Thoreau was ahead of his time about trees in other ways. A century before nurse logs became a popular term in forest ecology, he called pines “nurses” to the oak saplings that take root around them. He did not use the word ecology, but he saw forests as whole landscapes that ignored public and private boundaries and urged that they be preserved as such. He depicted forest trees as “communities” and villages, anticipating, if only through metaphor, our discovery of trees’ “social networks.” And, despite the cutting of woods all around him, Thoreau, nevertheless, foresaw that “one day they will be planted and nature reinstated to some extent.”
Loggers had the upper hand, however, in his own day. Thoreau’s response was to use his gifts as a writer to challenge the petty calculus that reduced forests to so many board feet of lumber. He knew that without trees, nature would wither, and, thus, human life would as well. Trees, he said with customary frugal eloquence, “are good for other things than boards and shingles.” They should be allowed to “stand and decay for higher uses.”

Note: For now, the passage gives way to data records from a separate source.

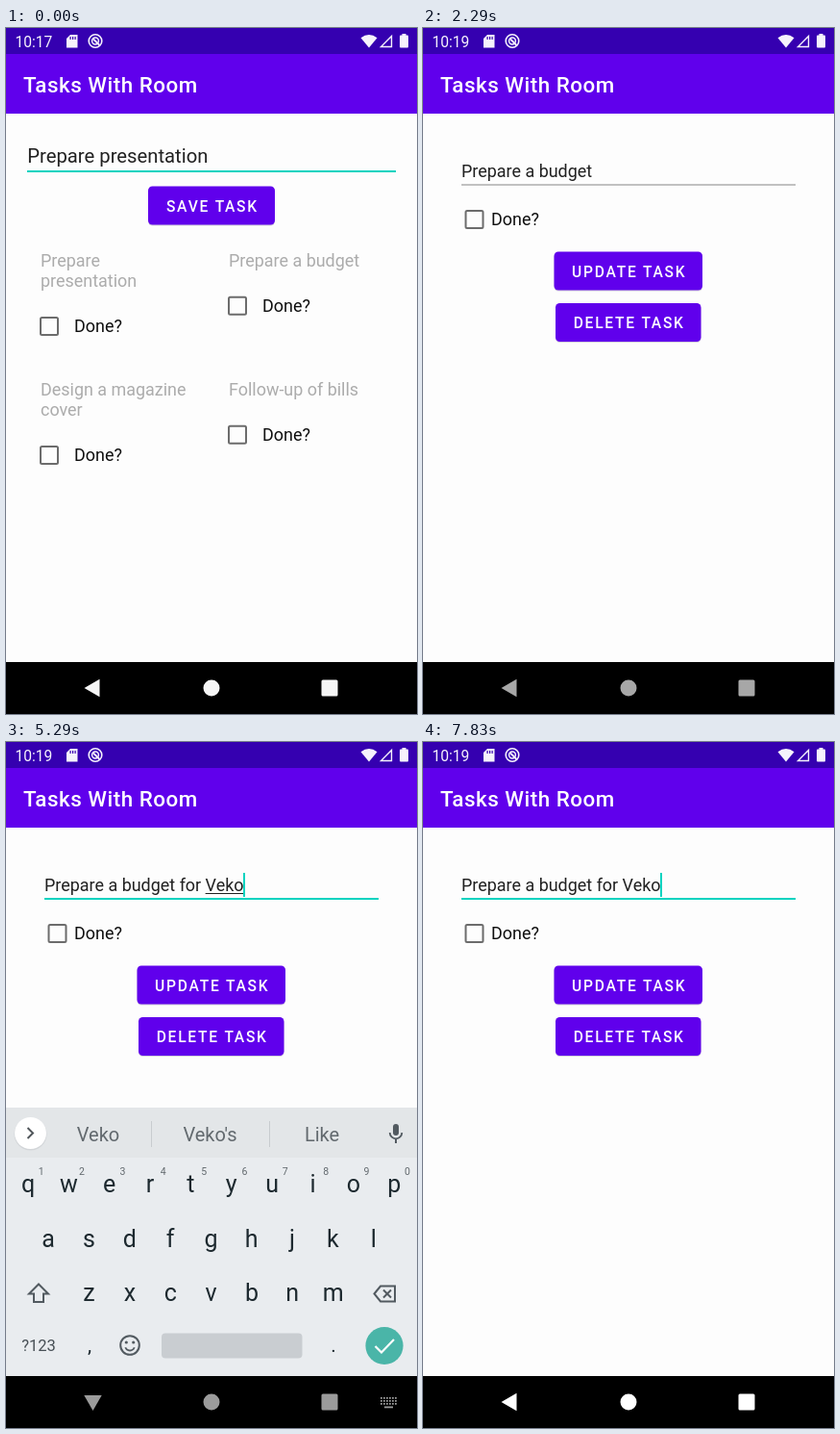
These frames come from a looping animation (428x713 px, 8 s). An HTML page with a canvas:

```html
<!DOCTYPE html>
<html lang="en">
<head>
<meta charset="utf-8">
<title>Tasks</title>
<style>
html, body { margin: 0; width: 100%; height: 100%; overflow: hidden; background: #000; }
canvas { display: block; width: 428px; height: 713px; }
</style>
</head>
<body>
<canvas id="stage"></canvas>
<script>
const W = 428, H = 713, LOOP = 8000;
const canvas = document.getElementById('stage');
const dpr = window.devicePixelRatio || 1;
canvas.width = W * dpr;
canvas.height = H * dpr;
const c = canvas.getContext('2d');

const PAPER = '#fdfdfd', INK = '#212121', PURPLE = '#6000ec', DEEP = '#3500b0', ACCENT = '#08d3c0';
const BOX = '#6c6c6c', KEY = '#1d292f', ICON = '#525a60';
const BODY = 17.95;
const BASE = 'Prepare a budget', ADDED = ' for Veko';
const STROKES = [3500, 3620, 3750, 3960, 4100, 4250, 4750, 5080, 5210];
const HINTS = ['budget Budget budgets', 'for and of', 'f for from', 'fo for of', 'for form four',
  'the a me', 'V Very Via', 'Ve Very Vet', 'Vek Week Very', "Veko Veko's Like"];
const COMMIT = 6750;

const clamp = x => Math.max(0, Math.min(1, x));
const ramp = (t, a, b) => clamp((t - a) / (b - a));
const easeOut = x => 1 - (1 - x) ** 3;
const easeIn = x => x * x;
const lerp = (a, b, k) => a + (b - a) * k;
const gray = v => `rgb(${v}, ${v}, ${v})`;

function rect(x, y, w, h, fill, r = 0) {
  c.fillStyle = fill;
  c.beginPath();
  c.roundRect(x, y, w, h, r);
  c.fill();
}
function disc(x, y, r, fill) {
  c.fillStyle = fill;
  c.beginPath();
  c.arc(x, y, r, 0, 7);
  c.fill();
}
function arc(x, y, r, color, width, from = 0, to = 7) {
  c.strokeStyle = color;
  c.lineWidth = width;
  c.beginPath();
  c.arc(x, y, r, from, to);
  c.stroke();
}
function poly(points, fill) {
  c.fillStyle = fill;
  c.beginPath();
  points.forEach(p => c.lineTo(...p));
  c.closePath();
  c.fill();
}
function line(points, color, width, close) {
  c.strokeStyle = color;
  c.lineWidth = width;
  c.beginPath();
  points.forEach(p => c.lineTo(...p));
  if (close) c.closePath();
  c.stroke();
}
function text(s, x, y, size, color, { weight = 400, align = 'left', gap = 0 } = {}) {
  c.font = `${weight} ${size}px Roboto, sans-serif`;
  c.letterSpacing = gap + 'px';
  c.textAlign = align;
  c.fillStyle = color;
  c.fillText(s, x, y);
  return c.measureText(s).width;
}
function faded(alpha, draw) {
  if (alpha <= 0) return;
  c.save();
  c.globalAlpha *= alpha;
  draw();
  c.restore();
}

function button(label, x, y, w) {
  rect(x, y + 1, w, 40, '#d4d2dc', 4.5);
  rect(x, y, w, 40, PURPLE, 4.5);
  text(label, x + w / 2 + .9, y + 26, 15.6, '#ffffff', { weight: 500, align: 'center', gap: 1.75 });
}
function checkbox(x, y, labelX) {
  c.strokeStyle = BOX;
  c.lineWidth = 2;
  c.beginPath();
  c.roundRect(x - 9, y - 9, 18, 18, 1.5);
  c.stroke();
  text('Done?', labelX, y + 6.3, BODY, '#101010');
}
function appFrame() {
  rect(0, 0, W, H, PAPER);
  rect(0, 0, W, 27, DEEP);
  rect(0, 27, W, 62, PURPLE);
  text('Tasks With Room', 18, 67, 22.4, '#ffffff', { weight: 500, gap: .5 });
}

function card(x, y, lines, k, boxY) {
  faded(k, () => {
    rect(x - 1, y, 182, 119.5, '#e2e2e2', 5);
    rect(x, y, 180, 117, '#fefefe', 4);
  });
  lines.forEach((s, i) => text(s, x + 10, y + 28 + 21.2 * i, BODY, gray(lerp(172, 128, k))));
  checkbox(x + 19, boxY, x + 45);
}
function listScreen(t) {
  const k = ramp(t, 40, 480);
  appFrame();
  text('Prepare presentation', 22.3, 140, 20.25, INK);
  rect(22, 148, 384, 2, ACCENT);
  button('SAVE TASK', 148, 164.5, 132);
  card(26, 220, ['Prepare', 'presentation'], k, 310);
  card(222, 220, ['Prepare a budget'], k, 288.7);
  card(26, 354, ['Design a magazine', 'cover'], k, 444);
  card(222, 354, ['Follow-up of bills'], k, 422.7);
  faded(.1 * ramp(t, 1760, 1900), () => {
    c.beginPath();
    c.roundRect(222, 220, 180, 117, 4);
    c.clip();
    disc(310, 270, 20 + 110 * easeOut(ramp(t, 1760, 2050)), '#000000');
  });
}

const typed = t => STROKES.filter(s => t >= s).length;

// The caret blinks every half second, starting anew at each edit.
function cursorOn(t) {
  if (t < 2750) return false;
  const resets = [2750, ...STROKES, COMMIT].filter(s => s <= t);
  return Math.floor((t - resets[resets.length - 1]) / 500) % 2 === 0;
}

function detailScreen(t) {
  const n = typed(t), value = BASE + ADDED.slice(0, n);
  appFrame();
  const end = 40 + text(value, 40, 155, BODY, INK);
  const focus = ramp(t, 2710, 2830);
  rect(40, 162.5, 348, 1, '#858585');
  faded(focus, () => rect(40, 162, 348, 2, ACCENT));
  if (focus && t < COMMIT) {
    const word = value.slice(value.lastIndexOf(' ') + 1);
    const w = c.measureText(word).width;
    rect(end - w, 157, w, 1, INK);
  }
  if (cursorOn(t)) rect(end - .5, 136, 2, 25, ACCENT);
  if (t >= 2800 && n === 0) {
    disc(end, 175.5, 11, ACCENT);
    poly([[end, 161.5], [end + 7.8, 168], [end - 7.8, 168]], ACCENT);
  }
  checkbox(53.5, 199, 71);
  button('UPDATE TASK', 136.5, 232.5, 154.5);
  button('DELETE TASK', 138, 286, 151.5);
}

function keyRow(keys, x, y) {
  [...keys].forEach((k, i) => text(k, x + 42.35 * i, y, 25, KEY, { align: 'center' }));
}
function keyboard(t) {
  rect(0, 380, W, 290, '#e9ecef');
  rect(0, 380, W, 52, '#e3e6e8');
  disc(25.5, 407.5, 17, '#d3d6d9');
  disc(25.5, 406.5, 16.5, '#ffffff');
  line([[22.5, 401], [28, 406.5], [22.5, 412]], '#50565a', 2);

  if (t < COMMIT) {
    HINTS[typed(t)].split(' ').forEach((s, i) =>
      text(s, 96 + 116.5 * i, 414.5, 20, '#62696e', { align: 'center' }));
    for (const x of [151, 274]) rect(x, 394, 1, 27, '#c8cccf');
  }
  rect(403, 397, 6, 12, ICON, 3);
  arc(406, 406, 6.3, ICON, 1.8, 0, Math.PI);
  rect(405, 412, 2, 5, ICON);

  keyRow('qwertyuiop', 23, 468);
  [...'1234567890'].forEach((d, i) => text(d, 36.7 + 42.35 * i, 450, 10.5, '#62696e', { align: 'center' }));
  keyRow('asdfghjkl', 44, 524.5);
  keyRow('zxcvbnm', 86.5, 580.5);

  line([[34, 563.5], [44, 573.5], [39, 573.5], [39, 582], [29, 582], [29, 573.5], [24, 573.5]], ICON, 2, true);
  line([[383.5, 573.5], [390, 565.5], [405, 565.5], [405, 581.5], [390, 581.5]], ICON, 2, true);
  line([[393, 569.5], [401, 577.5]], ICON, 2);
  line([[401, 569.5], [393, 577.5]], ICON, 2);

  text('?123', 34, 633, 16.5, '#474f55', { align: 'center' });
  text(',', 87, 634, 21, KEY, { align: 'center' });
  text('.', 341, 634, 21, KEY, { align: 'center' });
  arc(129, 627, 9.8, ICON, 2);
  disc(125.3, 624, 1.6, ICON);
  disc(132.7, 624, 1.6, ICON);
  arc(129, 627.5, 5, ICON, 1.8, .35, Math.PI - .35);
  rect(162, 614.5, 146.5, 26, '#c9cdd1', 4);
  disc(394, 627.5, 19.6, '#4ab5a8');
  line([[384.5, 628], [391, 634.5], [404, 621]], '#ffffff', 2.2);
}
function keyboardLevel(t) {
  return t < 5000 ? easeOut(ramp(t, 2770, 3060)) : 1 - easeIn(ramp(t, 6930, 7160));
}

function statusIcons(t) {
  const w = '#f6f3fc';
  text(t < 920 ? '10:17' : '10:19', 9.5, 19.5, 15.6, w);
  poly([[67, 7], [74.5, 7], [74.5, 20.5], [63, 20.5], [63, 11]], w);
  for (const x of [66.5, 69, 71.5]) rect(x, 9, 1.2, 3, DEEP);
  arc(93, 13.5, 6.8, w, 1.6);
  arc(93, 13.5, 3.4, w, 1.5);
  line([[91, 11.5], [97.5, 18]], w, 1.8);

  c.fillStyle = w;
  c.beginPath();
  c.moveTo(378, 20.5);
  c.lineTo(369.5, 10.3);
  c.quadraticCurveTo(378, 3.8, 386.5, 10.3);
  c.fill();
  line([[401.5, 8.5], [401.5, 19.5], [390.5, 19.5]], w, 1.4, true);
  rect(410, 7.5, 9, 13, w, 1);
  rect(412.5, 6, 4, 2, w);
}

function navShade(t) {
  const dimmed = lerp(245, 155, ramp(t, 880, 2500));
  return lerp(lerp(dimmed, 200, ramp(t, 6710, 6880)), 255, ramp(t, 6880, 7250));
}
function touchDot(x, y) {
  disc(x, y, 13, 'rgba(140, 140, 146, .6)');
  arc(x, y, 11.5, 'rgba(200, 200, 208, .5)', 2);
}
function navBar(t, level) {
  rect(0, 659, W, 54, '#000000');
  const press = ramp(t, 6740, 6860) * (1 - ramp(t, 6960, 7200));
  faded(press, () => {
    const half = 30 + 20 * ramp(t, 6740, 6860);
    rect(90 - half, 659, half * 2, 54, '#232323', 27);
  });
  const shade = navShade(t), color = gray(shade);
  if (t > 6710 && t < 6960) touchDot(91, 693);
  c.save();
  c.translate(90.5, 686);
  c.rotate(-Math.PI / 2 * level);
  poly([[-9, 0], [7, -9.2], [7, 9.2]], gray(lerp(shade, 245, press)));
  c.restore();
  disc(214, 686, 8.5, color);
  rect(328.5, 677.5, 17, 17, color, 1.5);

  faded(t < 6710 ? level : 0, () => {
    for (let row = 0; row < 3; row++)
      for (let i = 0; i < 6; i++) rect(390 + i * 3, 681 + row * 3, 1.8, 1.8, color);
    rect(394, 690.5, 9, 1.8, color);
  });
}

function touch(t, at, x, y) {
  if (t >= at && t < at + 110) touchDot(x, y);
}

function draw(t) {
  c.setTransform(dpr, 0, 0, dpr, 0, 0);
  const open = easeOut(ramp(t, 1870, 2270));
  const level = keyboardLevel(t);

  if (open < 1) {
    c.save();
    c.translate(0, -13 * open);
    listScreen(t);
    c.restore();
    faded(.1 * open, () => rect(0, 0, W, H, '#000000'));
  }
  if (open > 0) {
    c.save();
    c.beginPath();
    c.rect(0, 659 * (1 - open), W, H);
    c.clip();
    c.translate(0, 27 * (1 - open));
    detailScreen(t);
    c.restore();
  }
  faded(level, () => {
    c.translate(0, 56 * (1 - level));
    keyboard(t);
  });
  statusIcons(t);
  navBar(t, level);
  touch(t, 1750, 310, 270);
  touch(t, 2670, 230, 150);
}

const start = performance.now();
function tick() {
  draw((performance.now() - start) % LOOP);
  requestAnimationFrame(tick);
}
tick();
</script>
</body>
</html>
```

Thoreau responded to trees on multiple levels. Five characteristic ways he did so were with his eye, his heart, his muse, his mind and his soul.
A SIGHT TO BEHOLD
Thoreau delighted in observing the shape, color, texture and stance of trees. He sketched them, interpreted their expressions and appraised their character. His eye took in all — root, trunk, bark, branch and crown, leaf, blossom and cone. It was the real trees he knew that made those he imagined so solid on the page. And, he knew them all over Concord — birches, basswoods and hornbeams in pastures and on hills, a pine or hemlock that stood “like a pagoda in the woods.” His eye never tired of the details that differentiate one tree from another. “A tree seen against other trees is a mere dark mass, but against the sky it has parts, has symmetry and expression.”
Thoreau loved to look at big trees — pasture oaks astride the fields, elms whose graceful crowns created a canopy of calm below, pines that rose like spires in the forest. But, he loved small or common trees no less. Rotting logs and dead leaves fascinated him. “Pitch pine cones very beautiful,” he wrote, “not only the fresh leather-colored ones but especially the dead gray ones.” The smallest oak, the shrub oak, was a favorite. It was “rigid as iron, clean as the atmosphere, hardy as virtue, innocent and sweet as a maiden.” Pulling apart willow catkins, he found the tree’s seeds “exceedingly minute,” as small as one-twentieth of an inch. Examining such details was more than observation for Thoreau. It was an act of contemplation. The eye, he wrote, “has many qualities which belong to God more than man.”
THOREAU’S SOFTER SIDE